Varieties and Subspecies of Pygeum

Botanists have not identified any distinct subspecies or varieties of pygeum. Prunus africana is sometimes referred to by its botanical synonym, Pygeum africanum.

Growing

Quick Facts (Growing)
  • Life cycleBiennial
  • Growing habitatHumid regions, Tropical rainforests
  • Growing time15 years

Pygeum trees are mostly confined to tropical climates, and their natural population has been damaged further by their slow growth – it takes approximately 15 years after planting for the bark to be used – and by the dominance of crash-and-burn harvesting practices in their native region. It grows best in moist environments and humid semi-highlands.

As part of recent preservation efforts, pygeum trees have been favored as part of agroforestry programs and as an alternative for reforestation. Pygeum adapts well if planted alongside coffee and cacao, which can also be harvested sooner and produce revenue until pygeum is ready to harvest.

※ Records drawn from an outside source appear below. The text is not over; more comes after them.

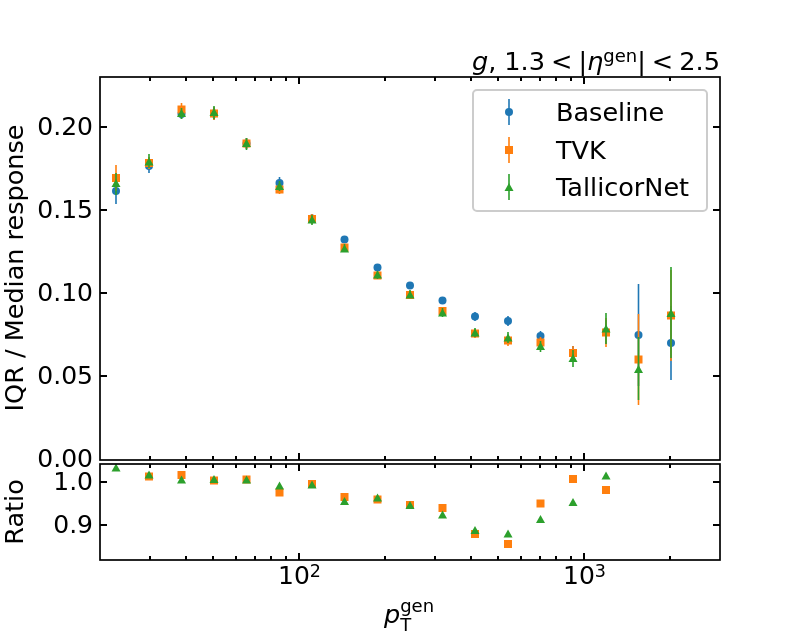
<!DOCTYPE html>
<html lang="en">
<head>
<meta charset="utf-8">
<title>Jet response resolution</title>
<style>
:root { --ink: #000; --paper: #fff; --frame: #ccc; --blue: #1f77b4; --orange: #ff7f0e; --green: #2ca02c; }
* { box-sizing: border-box; margin: 0; padding: 0; }
html, body { width: 800px; height: 640px; overflow: hidden; background: var(--paper); }
.figure { position: relative; width: 800px; height: 640px; color: var(--ink); font: 25.5px/30px "DejaVu Sans", sans-serif; white-space: nowrap; }
.plot { position: absolute; inset: 0; }
.axes { fill: none; stroke: var(--ink); stroke-width: 1.7; }
.ticks { stroke: var(--ink); stroke-width: 2; }
.baseline { fill: var(--blue); stroke: var(--blue); }
.tvk { fill: var(--orange); stroke: var(--orange); }
.tallicor { fill: var(--green); stroke: var(--green); }
.errors { stroke-width: 1.6; fill: none; }
.points { stroke: none; }
.heading { position: absolute; right: 80px; top: 46px; display: flex; font-size: 25.6px; font-weight: 400; }
.heading .less { margin: 0 6px; }
.heading .range { margin-left: 8px; }
.heading sup { font-size: 18px; line-height: 20px; }
i { font-style: italic; }
.scale { position: absolute; left: 0; width: 93px; display: flex; flex-direction: column; text-align: right; font-size: 25px; }
.scale span { flex: 1; display: flex; align-items: center; justify-content: flex-end; }
.scale-main { top: 85px; height: 416px; }
.scale-ratio { top: 460px; height: 87px; }
.scale-x { position: absolute; left: 157px; top: 561px; width: 570px; display: flex; font-size: 25px; }
.scale-x span { flex: 1; display: flex; justify-content: center; }
.scale-x sup { font-size: 17.5px; line-height: 20px; }
.axis-title { position: absolute; left: 14px; transform: translate(-50%, -50%) rotate(-90deg); }
.title-main { top: 268px; }
.title-ratio { top: 512px; }
.title-x { position: absolute; left: 384px; top: 596px; display: flex; }
.title-x p { line-height: 36px; }
.title-x .indices { display: flex; flex-direction: column; font-size: 18px; line-height: 19px; }
.legend { position: absolute; left: 472px; top: 89px; width: 236px; height: 123px; padding: 2px 0 4px 24px; border: 2px solid var(--frame); border-radius: 5px; background: var(--paper); list-style: none; display: flex; flex-direction: column; }
.legend li { flex: 1; display: flex; align-items: center; gap: 36px; }
.legend svg { width: 22px; height: 28px; flex: none; }
</style>
</head>
<body>
<main class="figure">
<svg class="plot" viewBox="0 0 800 640" role="img" aria-label="Resolution against transverse momentum, with a ratio panel">
  <defs>
    <circle id="dot" r="4"/>
    <rect id="box" x="-4" y="-4" width="8" height="8"/>
    <polygon id="tri" points="0,-4 4.5,4 -4.5,4"/>
    <path id="minor-up" d="M150 0v-4M186 0v-4M213 0v-4M236 0v-4M255 0v-4M271 0v-4M286 0v-4M385 0v-4M435 0v-4M471 0v-4M498 0v-4M521 0v-4M540 0v-4M556 0v-4M571 0v-4M670 0v-4M299 0v-7M584 0v-7"/>
    <path id="minor-down" d="M150 0v4M186 0v4M213 0v4M236 0v4M255 0v4M271 0v4M286 0v4M385 0v4M435 0v4M471 0v4M498 0v4M521 0v4M540 0v4M556 0v4M571 0v4M670 0v4M299 0v7M584 0v7"/>
    <path id="side" d="M100 0h7M720 0h-7"/>
  </defs>

  <g class="ticks">
    <use href="#minor-down" y="77"/><use href="#minor-up" y="460"/>
    <use href="#minor-down" y="464"/><use href="#minor-up" y="560"/>
    <use href="#side" y="127"/><use href="#side" y="210"/><use href="#side" y="293"/><use href="#side" y="376"/>
    <use href="#side" y="482"/><use href="#side" y="525"/>
  </g>

  <g class="baseline">
    <path class="errors" d="M116 178V204M149 160V173M181.5 108V119M214 107V120M246.5 138V149M279.5 177V189M312 214V223M344.5 236V243M377.5 264V271M410 282V289M442.5 297V304M475 312V321M508 316V326M540.5 331V341M573 346V358M606 320V344M638.5 284V386M671 306V380"/>
    <g class="points">
      <use href="#dot" x="116" y="191"/><use href="#dot" x="149" y="166"/><use href="#dot" x="181.5" y="114"/><use href="#dot" x="214" y="113.5"/><use href="#dot" x="246.5" y="143.5"/><use href="#dot" x="279.5" y="183"/>
      <use href="#dot" x="312" y="218.5"/><use href="#dot" x="344.5" y="239.5"/><use href="#dot" x="377.5" y="267.5"/><use href="#dot" x="410" y="285.5"/><use href="#dot" x="442.5" y="300.5"/><use href="#dot" x="475" y="316.5"/>
      <use href="#dot" x="508" y="321"/><use href="#dot" x="540.5" y="336"/><use href="#dot" x="573" y="353"/><use href="#dot" x="606" y="332"/><use href="#dot" x="638.5" y="335"/><use href="#dot" x="671" y="343"/>
    </g>
  </g>

  <g class="tvk">
    <path class="errors" d="M116 165V191M149 157V169M181.5 103V116M214 107V120M246.5 138V149M279.5 185V194M312 214V224M344.5 244V251M377.5 272V279M410 291V299M442.5 307V315M475 329V338M508 335V346M540.5 337V348M573 346V360M606 318V347M638.5 314V405M671 270V361"/>
    <g class="points">
      <use href="#box" x="116" y="178"/><use href="#box" x="149" y="163"/><use href="#box" x="181.5" y="109.5"/><use href="#box" x="214" y="113.5"/><use href="#box" x="246.5" y="143.5"/><use href="#box" x="279.5" y="189.5"/>
      <use href="#box" x="312" y="219"/><use href="#box" x="344.5" y="247.5"/><use href="#box" x="377.5" y="275.5"/><use href="#box" x="410" y="295"/><use href="#box" x="442.5" y="311"/><use href="#box" x="475" y="333.5"/>
      <use href="#box" x="508" y="340.5"/><use href="#box" x="540.5" y="342.5"/><use href="#box" x="573" y="353"/><use href="#box" x="606" y="332.5"/><use href="#box" x="638.5" y="359.5"/><use href="#box" x="671" y="315.5"/>
      <use href="#box" x="149" y="476.5"/><use href="#box" x="181.5" y="475"/><use href="#box" x="214" y="480.5"/><use href="#box" x="246.5" y="479.5"/><use href="#box" x="279.5" y="492.5"/><use href="#box" x="312" y="484"/>
      <use href="#box" x="344.5" y="497"/><use href="#box" x="377.5" y="499.5"/><use href="#box" x="410" y="505"/><use href="#box" x="442.5" y="508"/><use href="#box" x="475" y="534"/><use href="#box" x="508" y="544"/>
      <use href="#box" x="540.5" y="503.5"/><use href="#box" x="573" y="479"/><use href="#box" x="606" y="490"/>
    </g>
  </g>

  <g class="tallicor">
    <path class="errors" d="M116 173V195M149 154V168M181.5 108V119M214 106V119M246.5 138V150M279.5 181V191M312 215V225M344.5 244V252M377.5 271V279M410 290V298M442.5 308V317M475 328V337M508 332V343M540.5 341V352M573 350V367M606 313V344M638.5 337V400M671 267V358"/>
    <g class="points">
      <use href="#tri" x="116" y="183"/><use href="#tri" x="149" y="161.5"/><use href="#tri" x="181.5" y="113"/><use href="#tri" x="214" y="112"/><use href="#tri" x="246.5" y="143"/><use href="#tri" x="279.5" y="186"/>
      <use href="#tri" x="312" y="219.5"/><use href="#tri" x="344.5" y="248.5"/><use href="#tri" x="377.5" y="274.5"/><use href="#tri" x="410" y="294.5"/><use href="#tri" x="442.5" y="312.5"/><use href="#tri" x="475" y="332.5"/>
      <use href="#tri" x="508" y="337.5"/><use href="#tri" x="540.5" y="346"/><use href="#tri" x="573" y="358"/><use href="#tri" x="606" y="328.5"/><use href="#tri" x="638.5" y="369"/><use href="#tri" x="671" y="313"/>
      <use href="#tri" x="116" y="467.5"/><use href="#tri" x="149" y="474.5"/><use href="#tri" x="181.5" y="479.5"/><use href="#tri" x="214" y="479"/><use href="#tri" x="246.5" y="479.5"/><use href="#tri" x="279.5" y="485.5"/>
      <use href="#tri" x="312" y="484.5"/><use href="#tri" x="344.5" y="501"/><use href="#tri" x="377.5" y="497.5"/><use href="#tri" x="410" y="505"/><use href="#tri" x="442.5" y="514.5"/><use href="#tri" x="475" y="530"/>
      <use href="#tri" x="508" y="533.5"/><use href="#tri" x="540.5" y="519"/><use href="#tri" x="573" y="502"/><use href="#tri" x="606" y="475.5"/>
    </g>
  </g>

  <g class="axes">
    <rect x="100" y="77" width="620" height="383"/>
    <rect x="100" y="464" width="620" height="96"/>
  </g>
</svg>

<h1 class="heading"><i>g</i>,<span class="range">1.3</span><span class="less">&lt;</span>|<i>η</i><sup>gen</sup>|<span class="less">&lt;</span>2.5</h1>

<ul class="legend">
  <li><svg class="baseline" viewBox="-11 -14 22 28"><path class="errors" d="M0-13V13"/><use class="points" href="#dot"/></svg>Baseline</li>
  <li><svg class="tvk" viewBox="-11 -14 22 28"><path class="errors" d="M0-13V13"/><use class="points" href="#box"/></svg>TVK</li>
  <li><svg class="tallicor" viewBox="-11 -14 22 28"><path class="errors" d="M0-13V13"/><use class="points" href="#tri"/></svg>TallicorNet</li>
</ul>

<p class="axis-title title-main">IQR / Median response</p>
<p class="axis-title title-ratio">Ratio</p>
<div class="scale scale-main"><span>0.20</span><span>0.15</span><span>0.10</span><span>0.05</span><span>0.00</span></div>
<div class="scale scale-ratio"><span>1.0</span><span>0.9</span></div>
<div class="scale-x"><span>10<sup>2</sup></span><span>10<sup>3</sup></span></div>
<div class="title-x"><p><i>p</i></p><div class="indices"><span>gen</span><span>T</span></div></div>
</main>
</body>
</html>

Alternatively, planting it alongside other faster-growing timber species can also boost the economic value of the land.

Additional Information

Economic Data

In the last 20 years, the pygeum market has seen a massive increase, and this large-scale harvesting of trees has driven the wild plant to be classified as vulnerable - that is, to the brink of endangerment unless the circumstances around its reproduction improve considerably. The pygeum tree has been intensively farmed for the European pharmaceutical industry, and because wild pygeum is becoming rarer, a commercial farming industry has been developed for pygeum trading. In France, the bark extract is particularly popular, and pygeum products are normally prescribed over surgery for BPH.

Pygeum is nearly endangered due to its slow growth rate and extensive use in the pharmaceutical industry.

Bibliography